Return only that part of the material below which starts with the line containing "60) rotate(56) scale(1.300" and goes on through the line containing "192) rotate(204) scale(1.200", restated exactly.

______________________________

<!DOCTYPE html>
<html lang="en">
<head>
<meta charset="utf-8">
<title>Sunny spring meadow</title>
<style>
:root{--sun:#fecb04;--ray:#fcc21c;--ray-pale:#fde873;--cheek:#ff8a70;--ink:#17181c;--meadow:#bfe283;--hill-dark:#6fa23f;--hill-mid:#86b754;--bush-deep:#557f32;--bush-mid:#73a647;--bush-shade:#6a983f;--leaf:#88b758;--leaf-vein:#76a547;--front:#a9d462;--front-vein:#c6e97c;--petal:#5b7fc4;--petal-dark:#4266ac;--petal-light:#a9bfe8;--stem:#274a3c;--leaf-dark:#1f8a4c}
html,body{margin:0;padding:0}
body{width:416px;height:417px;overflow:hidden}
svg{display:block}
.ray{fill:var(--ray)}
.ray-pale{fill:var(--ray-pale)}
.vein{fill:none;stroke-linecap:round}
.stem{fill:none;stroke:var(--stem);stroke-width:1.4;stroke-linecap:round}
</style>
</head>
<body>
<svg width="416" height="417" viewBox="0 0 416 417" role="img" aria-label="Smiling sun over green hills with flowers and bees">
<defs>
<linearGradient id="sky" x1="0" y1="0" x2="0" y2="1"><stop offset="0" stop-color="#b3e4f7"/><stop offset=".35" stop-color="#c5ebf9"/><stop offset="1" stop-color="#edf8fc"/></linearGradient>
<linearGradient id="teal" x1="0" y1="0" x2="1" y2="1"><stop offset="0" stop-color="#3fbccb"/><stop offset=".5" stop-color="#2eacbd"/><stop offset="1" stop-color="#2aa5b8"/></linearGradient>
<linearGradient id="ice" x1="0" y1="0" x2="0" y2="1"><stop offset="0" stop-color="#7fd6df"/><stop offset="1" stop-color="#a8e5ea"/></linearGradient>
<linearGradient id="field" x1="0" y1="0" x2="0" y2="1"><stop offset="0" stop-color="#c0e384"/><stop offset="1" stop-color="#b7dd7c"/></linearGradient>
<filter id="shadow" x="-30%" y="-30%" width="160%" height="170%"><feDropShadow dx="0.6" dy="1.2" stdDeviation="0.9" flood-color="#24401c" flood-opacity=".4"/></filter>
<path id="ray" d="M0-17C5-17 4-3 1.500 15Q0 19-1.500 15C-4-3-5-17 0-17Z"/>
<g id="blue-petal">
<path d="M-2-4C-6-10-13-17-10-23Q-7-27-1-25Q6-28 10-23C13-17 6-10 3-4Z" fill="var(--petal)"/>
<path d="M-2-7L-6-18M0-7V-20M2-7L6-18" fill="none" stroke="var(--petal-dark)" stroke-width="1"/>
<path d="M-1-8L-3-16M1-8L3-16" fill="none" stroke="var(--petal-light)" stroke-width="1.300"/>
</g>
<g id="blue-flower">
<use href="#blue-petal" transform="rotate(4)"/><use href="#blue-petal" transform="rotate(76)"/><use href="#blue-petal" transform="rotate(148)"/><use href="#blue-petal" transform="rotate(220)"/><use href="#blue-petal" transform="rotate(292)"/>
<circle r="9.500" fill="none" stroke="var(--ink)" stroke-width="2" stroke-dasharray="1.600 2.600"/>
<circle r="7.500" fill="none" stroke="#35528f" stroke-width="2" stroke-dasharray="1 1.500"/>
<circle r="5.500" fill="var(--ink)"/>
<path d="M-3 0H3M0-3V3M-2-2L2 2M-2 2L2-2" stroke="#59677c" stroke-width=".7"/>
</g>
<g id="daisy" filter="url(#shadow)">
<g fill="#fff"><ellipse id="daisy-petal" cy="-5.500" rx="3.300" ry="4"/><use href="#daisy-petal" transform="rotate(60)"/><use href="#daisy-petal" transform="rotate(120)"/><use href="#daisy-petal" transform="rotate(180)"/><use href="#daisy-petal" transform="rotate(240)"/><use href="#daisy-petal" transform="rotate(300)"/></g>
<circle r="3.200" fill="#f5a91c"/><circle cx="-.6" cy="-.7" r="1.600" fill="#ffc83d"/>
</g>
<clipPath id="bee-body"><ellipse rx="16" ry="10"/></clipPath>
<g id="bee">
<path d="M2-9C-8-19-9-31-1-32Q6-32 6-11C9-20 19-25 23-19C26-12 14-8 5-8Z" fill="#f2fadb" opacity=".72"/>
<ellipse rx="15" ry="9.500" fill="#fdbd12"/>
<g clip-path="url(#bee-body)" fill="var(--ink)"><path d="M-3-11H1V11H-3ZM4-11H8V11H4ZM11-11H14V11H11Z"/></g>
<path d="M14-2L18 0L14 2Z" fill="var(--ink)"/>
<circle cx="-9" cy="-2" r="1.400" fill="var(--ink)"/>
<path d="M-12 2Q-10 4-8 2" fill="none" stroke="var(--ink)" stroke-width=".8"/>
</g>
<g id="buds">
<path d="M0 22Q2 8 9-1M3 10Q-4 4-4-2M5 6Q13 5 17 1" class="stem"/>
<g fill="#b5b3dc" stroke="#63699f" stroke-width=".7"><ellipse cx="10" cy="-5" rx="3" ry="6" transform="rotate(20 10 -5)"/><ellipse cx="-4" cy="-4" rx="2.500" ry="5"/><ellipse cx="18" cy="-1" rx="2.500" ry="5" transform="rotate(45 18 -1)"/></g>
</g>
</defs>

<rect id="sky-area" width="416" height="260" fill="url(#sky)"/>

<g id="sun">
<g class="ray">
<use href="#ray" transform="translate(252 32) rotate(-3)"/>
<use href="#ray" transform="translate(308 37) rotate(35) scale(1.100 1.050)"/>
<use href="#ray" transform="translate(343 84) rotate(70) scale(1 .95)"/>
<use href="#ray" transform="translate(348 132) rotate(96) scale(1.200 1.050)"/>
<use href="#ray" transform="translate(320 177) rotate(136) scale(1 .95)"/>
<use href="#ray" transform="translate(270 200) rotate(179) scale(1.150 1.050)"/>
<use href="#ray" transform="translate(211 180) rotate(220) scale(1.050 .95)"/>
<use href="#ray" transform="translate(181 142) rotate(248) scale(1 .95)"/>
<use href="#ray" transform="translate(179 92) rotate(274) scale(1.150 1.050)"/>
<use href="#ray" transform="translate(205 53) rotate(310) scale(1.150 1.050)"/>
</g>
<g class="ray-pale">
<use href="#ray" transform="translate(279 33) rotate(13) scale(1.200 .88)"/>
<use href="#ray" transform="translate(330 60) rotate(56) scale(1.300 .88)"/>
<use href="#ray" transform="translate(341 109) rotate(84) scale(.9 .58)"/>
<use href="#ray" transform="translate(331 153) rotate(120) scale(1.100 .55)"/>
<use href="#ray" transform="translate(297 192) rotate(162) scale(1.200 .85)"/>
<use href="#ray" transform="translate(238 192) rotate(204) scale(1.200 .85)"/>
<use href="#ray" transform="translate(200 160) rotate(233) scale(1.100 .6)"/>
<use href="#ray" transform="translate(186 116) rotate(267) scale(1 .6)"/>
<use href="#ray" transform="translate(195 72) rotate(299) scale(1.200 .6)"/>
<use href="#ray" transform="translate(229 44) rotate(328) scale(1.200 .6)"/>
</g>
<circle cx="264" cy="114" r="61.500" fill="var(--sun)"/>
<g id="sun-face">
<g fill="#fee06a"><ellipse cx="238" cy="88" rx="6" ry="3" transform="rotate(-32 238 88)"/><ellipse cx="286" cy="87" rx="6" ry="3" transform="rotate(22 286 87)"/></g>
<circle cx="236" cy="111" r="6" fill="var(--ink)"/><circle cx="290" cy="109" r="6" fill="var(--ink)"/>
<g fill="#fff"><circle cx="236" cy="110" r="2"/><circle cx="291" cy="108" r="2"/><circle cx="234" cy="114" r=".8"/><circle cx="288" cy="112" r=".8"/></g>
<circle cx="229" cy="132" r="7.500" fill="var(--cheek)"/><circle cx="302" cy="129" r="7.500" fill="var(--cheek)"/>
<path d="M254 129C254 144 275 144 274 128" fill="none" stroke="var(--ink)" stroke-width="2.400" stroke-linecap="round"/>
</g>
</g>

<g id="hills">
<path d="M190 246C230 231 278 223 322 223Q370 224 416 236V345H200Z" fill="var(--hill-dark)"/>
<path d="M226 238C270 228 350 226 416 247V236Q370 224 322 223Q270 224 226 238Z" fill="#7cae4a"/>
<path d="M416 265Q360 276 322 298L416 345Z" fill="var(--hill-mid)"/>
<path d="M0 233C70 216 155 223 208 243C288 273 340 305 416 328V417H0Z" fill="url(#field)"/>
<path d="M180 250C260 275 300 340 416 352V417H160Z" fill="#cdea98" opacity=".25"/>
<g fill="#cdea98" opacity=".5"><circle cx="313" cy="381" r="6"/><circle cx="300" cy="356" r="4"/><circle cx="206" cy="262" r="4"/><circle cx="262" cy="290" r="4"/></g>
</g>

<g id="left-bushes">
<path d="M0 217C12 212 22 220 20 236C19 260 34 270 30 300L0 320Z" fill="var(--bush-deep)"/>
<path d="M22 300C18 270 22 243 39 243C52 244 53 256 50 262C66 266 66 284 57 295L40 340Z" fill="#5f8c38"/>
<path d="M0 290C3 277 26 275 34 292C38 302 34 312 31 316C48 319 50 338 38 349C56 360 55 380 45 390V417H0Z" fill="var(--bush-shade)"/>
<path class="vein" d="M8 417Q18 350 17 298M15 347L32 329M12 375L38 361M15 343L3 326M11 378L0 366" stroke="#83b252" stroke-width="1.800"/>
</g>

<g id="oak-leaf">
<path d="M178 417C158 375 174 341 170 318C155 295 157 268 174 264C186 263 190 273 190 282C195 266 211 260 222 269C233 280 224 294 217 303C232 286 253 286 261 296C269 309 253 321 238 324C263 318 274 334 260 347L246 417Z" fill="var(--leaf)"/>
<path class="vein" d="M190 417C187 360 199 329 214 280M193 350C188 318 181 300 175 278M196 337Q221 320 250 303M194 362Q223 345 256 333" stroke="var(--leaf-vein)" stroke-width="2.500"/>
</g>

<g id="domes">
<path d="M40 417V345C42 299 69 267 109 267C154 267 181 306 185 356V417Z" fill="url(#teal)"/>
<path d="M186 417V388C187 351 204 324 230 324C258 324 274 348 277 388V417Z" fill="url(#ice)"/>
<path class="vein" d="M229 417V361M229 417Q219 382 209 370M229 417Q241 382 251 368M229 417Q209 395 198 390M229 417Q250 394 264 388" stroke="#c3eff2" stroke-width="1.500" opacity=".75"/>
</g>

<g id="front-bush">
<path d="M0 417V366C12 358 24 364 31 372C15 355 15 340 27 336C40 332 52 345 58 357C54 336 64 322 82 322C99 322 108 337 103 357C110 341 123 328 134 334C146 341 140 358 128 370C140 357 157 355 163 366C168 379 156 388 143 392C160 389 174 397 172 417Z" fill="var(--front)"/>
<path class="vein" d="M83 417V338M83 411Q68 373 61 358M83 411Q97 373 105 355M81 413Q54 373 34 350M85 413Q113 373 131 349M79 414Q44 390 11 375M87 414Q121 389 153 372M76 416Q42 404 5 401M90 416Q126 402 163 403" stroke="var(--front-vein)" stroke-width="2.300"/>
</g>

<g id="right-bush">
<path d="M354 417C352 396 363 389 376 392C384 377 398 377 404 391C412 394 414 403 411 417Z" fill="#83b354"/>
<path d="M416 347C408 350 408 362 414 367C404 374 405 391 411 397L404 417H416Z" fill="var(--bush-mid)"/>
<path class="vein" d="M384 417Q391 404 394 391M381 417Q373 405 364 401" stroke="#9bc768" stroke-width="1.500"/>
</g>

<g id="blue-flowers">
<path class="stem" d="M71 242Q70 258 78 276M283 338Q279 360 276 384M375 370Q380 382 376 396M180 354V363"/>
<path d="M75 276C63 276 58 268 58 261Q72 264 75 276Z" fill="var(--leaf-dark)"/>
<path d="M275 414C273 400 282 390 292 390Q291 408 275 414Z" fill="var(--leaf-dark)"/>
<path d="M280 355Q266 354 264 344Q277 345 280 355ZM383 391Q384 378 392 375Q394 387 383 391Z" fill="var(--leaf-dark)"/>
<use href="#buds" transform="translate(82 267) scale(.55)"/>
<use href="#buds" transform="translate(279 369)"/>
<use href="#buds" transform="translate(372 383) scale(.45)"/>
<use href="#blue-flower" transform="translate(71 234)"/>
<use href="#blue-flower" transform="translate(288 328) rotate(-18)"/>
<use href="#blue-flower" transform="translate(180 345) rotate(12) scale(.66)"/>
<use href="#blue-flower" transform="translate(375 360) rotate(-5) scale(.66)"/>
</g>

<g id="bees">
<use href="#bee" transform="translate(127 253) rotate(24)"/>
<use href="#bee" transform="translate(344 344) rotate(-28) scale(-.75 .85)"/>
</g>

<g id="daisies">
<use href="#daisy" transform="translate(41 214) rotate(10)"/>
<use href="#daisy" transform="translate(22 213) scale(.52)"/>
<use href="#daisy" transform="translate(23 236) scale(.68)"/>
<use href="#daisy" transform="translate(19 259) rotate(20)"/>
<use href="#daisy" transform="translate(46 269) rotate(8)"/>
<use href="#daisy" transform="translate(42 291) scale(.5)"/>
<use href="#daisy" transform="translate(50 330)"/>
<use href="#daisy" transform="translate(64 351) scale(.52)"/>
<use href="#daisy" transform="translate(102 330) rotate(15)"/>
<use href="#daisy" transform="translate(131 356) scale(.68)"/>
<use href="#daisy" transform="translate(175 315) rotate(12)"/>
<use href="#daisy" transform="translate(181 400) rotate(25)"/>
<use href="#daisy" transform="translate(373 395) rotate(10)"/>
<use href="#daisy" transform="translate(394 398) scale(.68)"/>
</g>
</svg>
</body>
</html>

______________________________

▶ **Answer**:
<use href="#ray" transform="translate(330 60) rotate(56) scale(1.300 .88)"/>
<use href="#ray" transform="translate(341 109) rotate(84) scale(.9 .58)"/>
<use href="#ray" transform="translate(331 153) rotate(120) scale(1.100 .55)"/>
<use href="#ray" transform="translate(297 192) rotate(162) scale(1.200 .85)"/>
<use href="#ray" transform="translate(238 192) rotate(204) scale(1.200 .85)"/>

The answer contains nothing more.